·     Thoughts on the platform of the story, the audiences you are trying to reach

·     Better use of resources and newsroom capability to cover such crises and emergencies in future

·     How has this crises changed and impacted how digital journalism is perceived and practiced?  

·     As the MH370 story played out, serving the similar, but diverse, needs of readers, viewers and social media/chat followers.

·     The problem of a mystery, or a story without end. While we love that in a novel, how do you deal with that in a newsroom, and how do you allocate resources and handle coverage?


ADAM NAJBERG, Asia Digital Editor, The Wall Street Journal


3:05 PM – 3:35 PM

Afternoon Refreshments & Networking

Technology Showcase and demonstrations


3:35 PM – 4:15 PM

Case Study: Digital journalism innovation from a more challenging region

The Cambodia Daily - Leading digital journalism innovation in Southeast Asia

As a case study, this presentation will explore The Cambodia Daily’s innovative digital initiatives, the results witnessed from implementing them and the associated costs. It also will include the challenges. The Cambodia Daily is unique because the newspaper is, at times, ahead of much larger news agencies in the country and the region as well as elsewhere that: (1) are located in less challenging settings and (2) have more financial backing.

·     Background

·     Digital Payments

·     Design

·     Engagement

·     Operations

·     Challenges

Joshua will explain the unique position of The Cambodia Daily in the media market and its experiments (as well as its challenges) with technology and the web. This includes the construction of our paywall to target a mostly cash-only market; the lack of a web presence until 2012 and a responsive design to accommodate a population who skipped the computer era; the transition to a virtual newsroom so reporters and editors can work anywhere; and our website's switch to a secure network in an effort to protect our readers’ data.


JOSHUA WILWOHL, Online Editor, The Cambodia Daily


4:15 PM – 4:55 PM

Success in presenting legitimate news coverage that is responsible, but interesting, compelling that people want to share. Insights on real time coverage and how we could present legitimate news in a dynamic way, and equipping the digital newsroom with the capability of integrating live reporting, live blogging, and live video streaming.


Jim Roberts, Executive Editor & Chief Content Officer, Mashable


4:55 PM – 5:30 PM

Industry panel discussion

Talking Points

·     The Future of Journalism

·     Views on mobile strategies: How do you plan to tackle mobile?

o    Engaging the younger audiences: more emphasis on mobile and social.

o    What is the role of online video in the newsroom of the future?

·     Views on social media

·     Views on Newsroom social media strategy and trade-offs for your consideration

o    Quality vs. more audience

o    Real news vs. puppy stories

o    While pushing for social media engagement and content going viral, how can we also avoid undermining our reporting and journalism skills?

·     Views on strengthening the news media business

o    Strengthening the media business: what makes the media business valuable?

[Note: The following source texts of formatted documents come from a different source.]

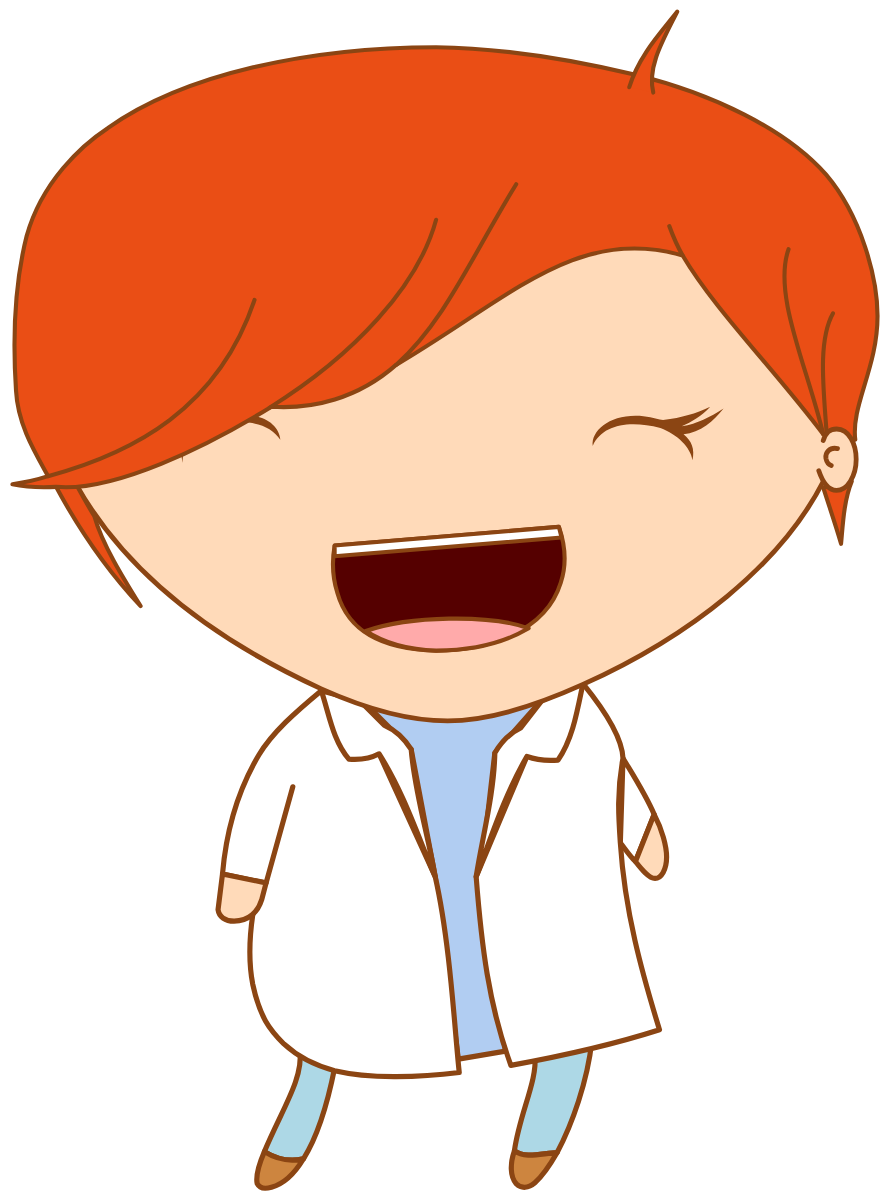
<!DOCTYPE html>
<html lang="en">
<head>
<meta charset="utf-8">
<title>Laughing doctor</title>
<style>
:root {
  --paper: #ffffff;
  --line: #8b4513;
  --hair: #ea4e15;
  --skin: #ffdab9;
  --shirt: #b1cdf2;
  --trousers: #add8e6;
  --shoe: #cd853f;
  --mouth: #550000;
  --tongue: #ffaaaa;
}
html, body { margin: 0; padding: 0; background: var(--paper); overflow: hidden; }
.doctor { display: block; width: 890px; height: 1200px; }
.doctor path { stroke: var(--line); stroke-linecap: round; stroke-linejoin: round; fill: none; }
.body path, .mouth path { stroke-width: 5.8; }
.head path { stroke-width: 4.6; }
.head .jaw { stroke-width: 5.4; }
.head .ear path { stroke-width: 5.4; }
.mouth path.lips { stroke-width: 5.8; }
.doctor .trouser { fill: var(--trousers); }
.doctor .shoe { fill: var(--shoe); }
.doctor .shirt { fill: var(--shirt); }
.doctor .coat { fill: var(--paper); }
.doctor .skin { fill: var(--skin); }
.doctor .hair { fill: var(--hair); }
.doctor .inside { fill: var(--mouth); }
.doctor .teeth { fill: var(--paper); }
.doctor .tongue { fill: var(--tongue); }
.doctor .eye path { fill: var(--line); stroke: none; }
</style>
</head>
<body>
<svg class="doctor" viewBox="0 0 1000 1348.3" role="img" aria-label="Laughing red-haired doctor in a white coat">
  <g class="body">
    <g class="legs">
      <path class="trouser" d="M337 1180C341 1212 317 1246 297 1294C310 1302 325 1306 341 1302C358 1275 368 1240 376 1200Z"/>
      <path class="shoe" d="M297 1294C291 1308 287 1321 289 1330C292 1336 298 1336 305 1334C320 1330 332 1317 341 1302C325 1306 310 1302 297 1294Z"/>
      <path class="trouser" d="M601 1185C604 1215 584 1250 578 1293C590 1302 608 1296 626 1295C643 1263 660 1215 665 1170Z"/>
      <path class="shoe" d="M578 1293C573 1307 573 1322 580 1330C586 1336 594 1335 601 1329C610 1321 618 1309 626 1295C608 1296 590 1302 578 1293Z"/>
    </g>
    <path class="shirt" d="M405 785L610 785L556 846L540 985L568 1181L515 1190L489 985L462 842Z"/>
    <g class="right-arm">
      <path class="coat" d="M700 852C712 872 725 892 735 915L714 968C706 960 702 953 697 947Z"/>
      <path class="skin" d="M735 915C744 932 749 951 749 963C749 977 743 987 736 987C729 987 721 977 714 968Z"/>
    </g>
    <g class="coat-left">
      <path class="coat" d="M361 776C332 800 306 823 291 848C266 890 254 935 250 982L297 992L284 1028C280 1055 279 1080 284 1106C292 1143 303 1157 319 1173C332 1185 353 1197 376 1203C414 1212 469 1211 516 1205C511 1160 506 1060 489 985L426 847L400 775Z"/>
      <path class="coat" d="M405 788L432 815C446 821 455 831 462 842C466 891 481 938 489 985C471 944 455 893 426 847C415 853 405 854 392 853C374 832 370 803 361 776Z"/>
      <path class="skin" d="M250 982L245 1022C246 1030 253 1035 263 1035C280 1035 290 1024 294 1011L299 992Z"/>
      <path d="M299 992L329 884"/>
    </g>
    <g class="coat-right">
      <path class="coat" d="M655 768C677 795 699 827 700 852C693 889 695 918 697 947C702 1024 721 1092 741 1157C685 1175 629 1187 574 1197C549 1129 541 1062 535 985L592 850L620 775Z"/>
      <path class="coat" d="M609 787L585 818C572 824 563 834 556 846C555 893 542 940 535 985C551 944 566 895 592 850C603 854 614 855 627 854C643 831 648 802 655 768Z"/>
    </g>
  </g>

  <g class="head">
    <path class="skin" style="stroke:none" d="M86 545C145 650 250 723 361 774C410 796 458 810 503 810C552 810 604 792 655 769C775 715 877 635 925 541L930 480L768 270L640 270L420 380L200 460Z"/>
    <path class="jaw" d="M86 545C145 650 250 723 361 774C410 796 458 810 503 810C552 810 604 792 655 769C775 715 877 635 925 541"/>

    <g class="eye">
      <path d="M666 501C664 484 684 467 714 467C727 467 735 470 745 472C767 469 781 465 798 457C789 467 777 474 766 479C784 476 797 469 813 459C802 473 787 486 768 488C777 495 781 505 778 517C776 503 761 488 742 481C707 472 677 477 666 501Z"/>
      <path d="M276 467C298 466 314 479 315 494C306 481 292 475 270 474Z"/>
      <path d="M203 506L206 506L205 520Z"/>
    </g>

    <g class="mouth">
      <path class="inside" d="M376 613L628 592C636 615 636 637 630 655C613 710 548 731 490 731C439 730 393 716 379 666C373 647 373 630 376 613Z"/>
      <path class="teeth" d="M376 613L628 592L631 604L376 625Z"/>
      <path class="tongue" d="M411 709C460 692 550 690 594 706C560 726 525 731 490 731C456 730 431 722 411 709Z"/>
    </g>

    <path class="hair" d="M63 547C90 597 125 646 158 681C140 652 115 612 106 580C98 567 92 556 86 545Z"/>
    <path class="hair" d="M925 548C932 570 939 590 945 611C947 590 948 563 957 541Z"/>
    <path class="hair" d="M14 544C28 542 42 539 54 535C39 508 20 477 18 439C14 378 16 320 30 265C47 204 92 163 121 144C207 83 348 53 490 53C565 54 643 67 714 84C800 105 883 145 928 196C968 243 986 313 986 355C986 413 956 456 961 494L925 488C870 415 803 348 767 287C648 253 574 334 445 410C402 448 351 460 305 457C232 502 128 553 63 547C45 548 28 547 14 544Z"/>
    <g class="strands">
      <path d="M54 535C150 509 245 459 286 337"/>
      <path d="M303 458C398 399 470 321 490 247"/>
      <path d="M445 410C500 361 530 288 580 207"/>
      <path d="M767 287C760 275 756 265 752 254"/>
      <path d="M925 488C907 412 868 331 886 280"/>
      <path d="M929 490C926 442 918 384 936 352"/>
    </g>
    <path class="hair" d="M707 98C718 62 743 36 761 13C745 45 727 75 734 104"/>

    <g class="ear">
      <path class="skin" d="M925 495C928 486 932 482 940 482C954 482 962 499 962 516C962 535 952 551 940 551C930 551 924 541 920 529"/>
      <path d="M941 504C932 502 927 509 928 515C929 520 931 522 934 523"/>
    </g>
  </g>
</svg>
</body>
</html>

Reviewing successful start-ups – what can we learn from these innovators? From blogs to viable media business. (The “Tim Pool revolution”)

o    Monetizing via programmatic and native ads, using data driven business and editorial strategies

·     Views on the future of digital journalism

o    Over the 2 days we have seen discussions on wearables, sensors, AR, VR, mobile and video, the question is: what does it all mean for the media business, journalism and media business?

o    As brands become more like content publishers and publishers are becoming more like agencies, what roles and functions each must fulfil in order for the industry to benefit from it? Are brands a real competition for publishers? How can these organizations work together for the benefit of all?






ETHAN KLAPPER, Global Social Media Editor, The Huffington Post

ETAN HOROWITZ, Senior Mobile Editor, CNN Digital

Jim Roberts, Executive Editor & Chief Content Officer, Mashable

ADAM NAJBERG, Asia Digital Editor, The Wall Street Journal


5:30 PM – 5:40 PM

Summary and closing remarks by Chairman.


5:40 PM

End of Summit. See you again next edition of DJW Summit!


Thank you for your participation and support!